Only the lines containing "paintBank" should appear in the answer, copied from the listing below.

Available data
---*---

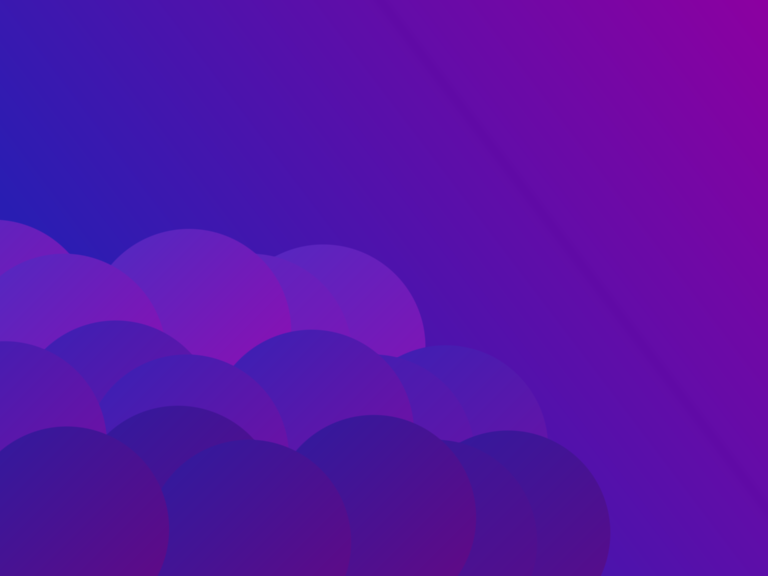
Write a Shadertoy shader that draws this background.

```glsl
const float RADIUS = 0.1776;

// Puffs of one cloud bank, back to front: centre and gradient strength
const vec3 PUFFS[6] = vec3[6](
    vec3(0.882, 0.075, 0.80), vec3(0.755, 0.059, 0.75),
    vec3(0.649, 0.102, 1.00), vec3(0.309, 0.118, 1.00),
    vec3(0.432, 0.059, 1.00), vec3(0.116, 0.082, 1.00));

// Diagonal sky from blue to magenta, with a faint crease
vec3 skyColor(vec2 p) {
    float t = dot(p, vec2(0.626, 0.476)) - 0.311;
    vec3 sky = mix(vec3(0.16, 0.115, 0.70), vec3(0.55, 0.0, 0.63), clamp(t, 0.0, 1.0));
    float crease = (t - 0.578) / 0.008;
    return sky - 0.01 * exp(-crease * crease);
}

// Paint one bank of overlapping discs, each shaded towards its lower right
vec3 paintBank(vec3 color, vec2 p, vec3 cool, vec3 warm) {
    float pixel = 1.0 / iResolution.y;
    for (int i = 0; i < 6; i++) {
        vec2 d = p - PUFFS[i].xy;
        float shade = clamp(0.5 + 0.354 * (d.x - d.y) / RADIUS, 0.0, 1.0);
        vec3 fill = mix(cool, warm, shade * PUFFS[i].z);
        float cover = smoothstep(pixel, -pixel, length(d) - RADIUS);
        color = mix(color, fill, cover);
    }
    return color;
}

void mainImage(out vec4 fragColor, in vec2 fragCoord) {
    vec2 p = fragCoord / iResolution.y;
    vec3 color = skyColor(p);

    // Far, middle and near banks
    color = paintBank(color, p - vec2(-0.321, 0.323), vec3(0.34, 0.15, 0.75), vec3(0.55, 0.06, 0.70));
    color = paintBank(color, p - vec2(-0.108, 0.148), vec3(0.25, 0.12, 0.70), vec3(0.45, 0.06, 0.64));
    color = paintBank(color, p, vec3(0.21, 0.095, 0.61), vec3(0.37, 0.04, 0.53));

    fragColor = vec4(color, 1.0);
}
```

---*---

Solution to this exercise
vec3 paintBank(vec3 color, vec2 p, vec3 cool, vec3 warm) {
    color = paintBank(color, p - vec2(-0.321, 0.323), vec3(0.34, 0.15, 0.75), vec3(0.55, 0.06, 0.70));
    color = paintBank(color, p - vec2(-0.108, 0.148), vec3(0.25, 0.12, 0.70), vec3(0.45, 0.06, 0.64));
    color = paintBank(color, p, vec3(0.21, 0.095, 0.61), vec3(0.37, 0.04, 0.53));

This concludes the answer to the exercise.